Studio Krucker Bates
During our architectural studies we had a great opportunity to attend classes at the design studio of professors Bruno Krucker and Stephen Bates at Technical University of Munich. The first one is a Swiss architect running an office called von Ballmoos Krucker Architekten in Zürich and the other lived in London, where he has its practice Sergison Bates architects (read more about it here). The course we have completed left us with a great deal of insights into creating a certain atmosphere with design and remaining faithful to the essence of things.

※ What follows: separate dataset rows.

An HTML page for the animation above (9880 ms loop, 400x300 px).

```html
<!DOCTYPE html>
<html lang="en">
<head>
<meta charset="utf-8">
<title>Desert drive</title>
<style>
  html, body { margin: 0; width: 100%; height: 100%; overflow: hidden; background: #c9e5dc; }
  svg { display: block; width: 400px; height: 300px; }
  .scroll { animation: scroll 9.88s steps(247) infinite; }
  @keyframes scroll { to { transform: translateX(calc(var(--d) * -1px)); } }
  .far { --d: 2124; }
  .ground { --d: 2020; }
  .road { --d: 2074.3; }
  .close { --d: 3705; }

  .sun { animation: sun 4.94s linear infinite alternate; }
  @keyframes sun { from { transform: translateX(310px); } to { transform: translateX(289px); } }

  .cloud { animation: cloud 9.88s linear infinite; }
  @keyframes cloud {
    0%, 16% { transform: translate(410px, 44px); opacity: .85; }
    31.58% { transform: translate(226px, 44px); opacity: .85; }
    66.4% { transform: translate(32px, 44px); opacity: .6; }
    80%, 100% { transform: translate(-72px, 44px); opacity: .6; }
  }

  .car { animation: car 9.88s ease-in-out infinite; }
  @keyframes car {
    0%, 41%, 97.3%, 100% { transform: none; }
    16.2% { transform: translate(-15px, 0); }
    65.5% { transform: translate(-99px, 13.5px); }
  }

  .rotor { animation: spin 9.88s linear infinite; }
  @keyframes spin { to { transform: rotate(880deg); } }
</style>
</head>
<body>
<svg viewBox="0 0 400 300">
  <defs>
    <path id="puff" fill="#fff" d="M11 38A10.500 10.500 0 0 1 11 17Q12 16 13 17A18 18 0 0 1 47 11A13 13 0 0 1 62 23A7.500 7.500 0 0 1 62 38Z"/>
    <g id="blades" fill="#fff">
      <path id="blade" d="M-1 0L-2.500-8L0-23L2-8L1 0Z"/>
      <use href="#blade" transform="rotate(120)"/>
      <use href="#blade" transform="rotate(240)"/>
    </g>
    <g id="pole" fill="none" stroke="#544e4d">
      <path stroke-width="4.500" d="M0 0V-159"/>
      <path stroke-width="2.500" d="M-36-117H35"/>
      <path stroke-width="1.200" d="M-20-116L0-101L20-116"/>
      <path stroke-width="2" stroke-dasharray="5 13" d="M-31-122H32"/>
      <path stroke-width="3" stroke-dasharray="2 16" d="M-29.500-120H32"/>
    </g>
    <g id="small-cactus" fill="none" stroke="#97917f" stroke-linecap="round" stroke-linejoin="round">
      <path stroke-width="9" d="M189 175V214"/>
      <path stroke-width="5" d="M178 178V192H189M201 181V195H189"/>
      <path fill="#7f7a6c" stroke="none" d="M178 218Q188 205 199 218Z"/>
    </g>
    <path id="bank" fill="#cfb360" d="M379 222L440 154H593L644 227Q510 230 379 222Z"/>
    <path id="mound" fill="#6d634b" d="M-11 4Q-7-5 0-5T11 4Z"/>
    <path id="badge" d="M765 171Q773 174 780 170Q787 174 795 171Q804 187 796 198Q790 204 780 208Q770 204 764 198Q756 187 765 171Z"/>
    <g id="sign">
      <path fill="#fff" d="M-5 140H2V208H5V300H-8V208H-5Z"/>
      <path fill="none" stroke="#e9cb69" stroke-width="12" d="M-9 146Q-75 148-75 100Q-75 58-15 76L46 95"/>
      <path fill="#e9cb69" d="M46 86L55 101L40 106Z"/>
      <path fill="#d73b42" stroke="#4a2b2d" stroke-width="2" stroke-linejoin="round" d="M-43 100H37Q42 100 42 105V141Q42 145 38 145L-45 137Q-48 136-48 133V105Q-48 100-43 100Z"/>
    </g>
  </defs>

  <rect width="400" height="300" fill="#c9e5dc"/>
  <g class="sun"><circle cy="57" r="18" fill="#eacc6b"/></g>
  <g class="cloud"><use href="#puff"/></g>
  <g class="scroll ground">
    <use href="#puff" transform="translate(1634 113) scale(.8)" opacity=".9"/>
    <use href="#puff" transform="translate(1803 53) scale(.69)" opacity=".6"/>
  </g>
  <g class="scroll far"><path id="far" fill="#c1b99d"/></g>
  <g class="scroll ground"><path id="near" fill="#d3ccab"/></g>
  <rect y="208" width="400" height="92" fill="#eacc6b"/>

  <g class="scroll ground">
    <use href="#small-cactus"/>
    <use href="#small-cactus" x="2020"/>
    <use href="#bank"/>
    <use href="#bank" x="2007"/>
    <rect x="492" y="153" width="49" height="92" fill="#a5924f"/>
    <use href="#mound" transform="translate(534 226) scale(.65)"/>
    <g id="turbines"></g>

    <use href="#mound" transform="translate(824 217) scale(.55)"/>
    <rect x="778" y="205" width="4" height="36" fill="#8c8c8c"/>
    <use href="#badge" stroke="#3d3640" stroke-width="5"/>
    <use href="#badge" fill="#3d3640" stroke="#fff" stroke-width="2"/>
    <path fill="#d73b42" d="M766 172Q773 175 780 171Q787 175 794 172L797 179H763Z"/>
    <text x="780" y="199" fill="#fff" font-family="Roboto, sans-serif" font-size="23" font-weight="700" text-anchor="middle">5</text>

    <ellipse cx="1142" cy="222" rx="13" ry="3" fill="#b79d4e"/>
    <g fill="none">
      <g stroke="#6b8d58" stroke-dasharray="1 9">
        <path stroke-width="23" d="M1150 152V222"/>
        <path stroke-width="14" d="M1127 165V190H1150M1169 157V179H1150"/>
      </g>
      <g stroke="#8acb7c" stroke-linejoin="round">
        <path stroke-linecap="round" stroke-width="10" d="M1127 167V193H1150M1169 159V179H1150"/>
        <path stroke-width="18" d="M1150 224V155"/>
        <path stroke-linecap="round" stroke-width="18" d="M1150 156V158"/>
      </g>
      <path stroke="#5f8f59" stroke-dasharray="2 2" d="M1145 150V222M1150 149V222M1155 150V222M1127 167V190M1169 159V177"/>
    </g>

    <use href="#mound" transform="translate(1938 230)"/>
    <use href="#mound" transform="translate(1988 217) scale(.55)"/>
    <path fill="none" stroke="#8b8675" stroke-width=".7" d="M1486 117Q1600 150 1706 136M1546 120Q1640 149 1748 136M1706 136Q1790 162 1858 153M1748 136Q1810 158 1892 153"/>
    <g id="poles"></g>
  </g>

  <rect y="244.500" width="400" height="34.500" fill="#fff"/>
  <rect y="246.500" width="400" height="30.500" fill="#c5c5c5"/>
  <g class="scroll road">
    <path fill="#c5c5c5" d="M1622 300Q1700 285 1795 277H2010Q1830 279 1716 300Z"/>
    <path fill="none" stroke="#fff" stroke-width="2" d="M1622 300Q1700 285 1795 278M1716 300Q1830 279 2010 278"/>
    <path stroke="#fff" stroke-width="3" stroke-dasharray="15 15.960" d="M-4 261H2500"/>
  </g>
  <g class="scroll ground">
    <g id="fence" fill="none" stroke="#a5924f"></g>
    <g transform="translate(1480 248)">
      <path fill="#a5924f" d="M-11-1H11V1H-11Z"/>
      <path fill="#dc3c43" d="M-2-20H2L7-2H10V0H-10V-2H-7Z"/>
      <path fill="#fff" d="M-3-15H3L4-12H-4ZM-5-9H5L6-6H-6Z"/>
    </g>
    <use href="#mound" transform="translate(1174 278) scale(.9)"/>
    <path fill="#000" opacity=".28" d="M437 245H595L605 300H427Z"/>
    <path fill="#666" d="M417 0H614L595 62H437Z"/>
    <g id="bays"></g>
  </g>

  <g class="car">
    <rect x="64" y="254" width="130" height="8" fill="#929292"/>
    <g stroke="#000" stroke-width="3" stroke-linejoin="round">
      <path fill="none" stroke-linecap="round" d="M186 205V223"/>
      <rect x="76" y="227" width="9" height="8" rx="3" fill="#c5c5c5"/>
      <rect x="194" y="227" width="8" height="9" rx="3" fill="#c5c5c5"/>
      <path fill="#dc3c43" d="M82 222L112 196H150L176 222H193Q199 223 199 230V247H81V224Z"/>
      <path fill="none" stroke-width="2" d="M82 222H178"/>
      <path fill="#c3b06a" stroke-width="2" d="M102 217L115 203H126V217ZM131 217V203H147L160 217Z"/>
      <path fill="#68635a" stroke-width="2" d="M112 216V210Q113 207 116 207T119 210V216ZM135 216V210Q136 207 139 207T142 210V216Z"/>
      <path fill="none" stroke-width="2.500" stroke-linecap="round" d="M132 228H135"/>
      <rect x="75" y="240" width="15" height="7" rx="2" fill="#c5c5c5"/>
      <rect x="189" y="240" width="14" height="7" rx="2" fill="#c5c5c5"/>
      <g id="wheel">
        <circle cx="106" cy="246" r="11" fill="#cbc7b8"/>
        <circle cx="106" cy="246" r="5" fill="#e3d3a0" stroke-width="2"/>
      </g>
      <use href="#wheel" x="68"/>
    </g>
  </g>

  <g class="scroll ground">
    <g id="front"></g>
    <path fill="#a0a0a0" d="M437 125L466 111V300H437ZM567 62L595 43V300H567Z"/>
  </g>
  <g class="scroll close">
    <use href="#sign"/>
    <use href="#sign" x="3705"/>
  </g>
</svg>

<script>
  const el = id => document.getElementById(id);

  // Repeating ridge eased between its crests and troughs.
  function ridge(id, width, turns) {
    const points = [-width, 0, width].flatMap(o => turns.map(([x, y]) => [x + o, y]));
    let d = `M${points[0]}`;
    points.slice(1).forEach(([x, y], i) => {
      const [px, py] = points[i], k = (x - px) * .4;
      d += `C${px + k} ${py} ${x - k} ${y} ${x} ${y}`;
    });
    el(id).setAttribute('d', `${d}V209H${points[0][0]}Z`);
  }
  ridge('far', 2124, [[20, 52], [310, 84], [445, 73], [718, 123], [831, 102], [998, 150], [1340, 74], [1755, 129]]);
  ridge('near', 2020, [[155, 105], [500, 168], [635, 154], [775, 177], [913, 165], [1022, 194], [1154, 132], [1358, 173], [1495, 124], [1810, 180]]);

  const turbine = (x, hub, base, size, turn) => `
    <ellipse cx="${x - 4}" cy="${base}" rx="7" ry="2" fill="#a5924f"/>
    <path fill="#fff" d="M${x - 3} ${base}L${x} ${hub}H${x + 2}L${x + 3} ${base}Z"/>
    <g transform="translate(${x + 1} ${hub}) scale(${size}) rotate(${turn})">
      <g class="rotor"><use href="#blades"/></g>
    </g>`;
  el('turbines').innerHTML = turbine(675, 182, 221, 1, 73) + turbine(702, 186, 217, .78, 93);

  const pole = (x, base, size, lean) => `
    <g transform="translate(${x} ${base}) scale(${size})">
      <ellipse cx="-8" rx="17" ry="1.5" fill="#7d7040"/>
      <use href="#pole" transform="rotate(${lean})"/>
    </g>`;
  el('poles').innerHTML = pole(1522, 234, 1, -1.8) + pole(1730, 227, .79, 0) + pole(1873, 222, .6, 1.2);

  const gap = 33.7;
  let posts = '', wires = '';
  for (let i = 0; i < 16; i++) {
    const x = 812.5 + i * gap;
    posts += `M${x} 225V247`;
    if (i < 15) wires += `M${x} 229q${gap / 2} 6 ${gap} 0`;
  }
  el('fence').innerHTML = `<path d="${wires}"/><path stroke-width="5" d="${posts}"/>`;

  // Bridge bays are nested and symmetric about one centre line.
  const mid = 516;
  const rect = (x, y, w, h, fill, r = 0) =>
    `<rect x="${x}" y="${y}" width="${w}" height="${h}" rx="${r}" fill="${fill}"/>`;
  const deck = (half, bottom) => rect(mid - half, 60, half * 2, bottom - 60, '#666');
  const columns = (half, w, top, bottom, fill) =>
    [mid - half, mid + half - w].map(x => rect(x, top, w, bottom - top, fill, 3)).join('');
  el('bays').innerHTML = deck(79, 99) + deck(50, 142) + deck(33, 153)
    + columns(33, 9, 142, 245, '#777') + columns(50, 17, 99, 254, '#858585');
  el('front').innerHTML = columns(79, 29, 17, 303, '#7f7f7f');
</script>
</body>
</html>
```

The main design tool at the studio was a physical model. By using this method we investigated the scale of the building, the play of light and atmosphere it creates, the relations between spaces. Sometimes the picture from the physical model was the final way of presenting the design, with no need of using computer renderings. We would then print textures of the materials and glue it on the surfaces, recreate furniture with wires and bits of wood so that we can understand the scale of the spaces and the picture looked as real.
One of professor's Stephen Bates fascinations was the character of seventeenth century Dutch paintings. The picture he showed most often during his enthralling lectures was of a painting by Johannes Vermeer called Het Straatje, meaning The Little Street. He talked about the multitude of worlds in that single frame, about the depth, the colours and the composition, textures of the materials which all constituted its atmosphere. There was even an assignment called 'Retracing atmosphere' where students had to reproduce the atmosphere of a real given place in a small scale model.
Professor's Bruno Krucker focus point was tectonics: the cohesion between the structure of things with their appearance. It translated into designs where the structural elements were seen as beautiful, because they play a crucial role and therefore should not be concealed.
The whole studio has a very distinctive character, which could be traced in the interiors of the teaching rooms: full of light, greyish wall paint and wooden furniture, in the graphic presentation of assignments and even in the way the professors dressed. Their style and teachings surely influenced our present design philosophy.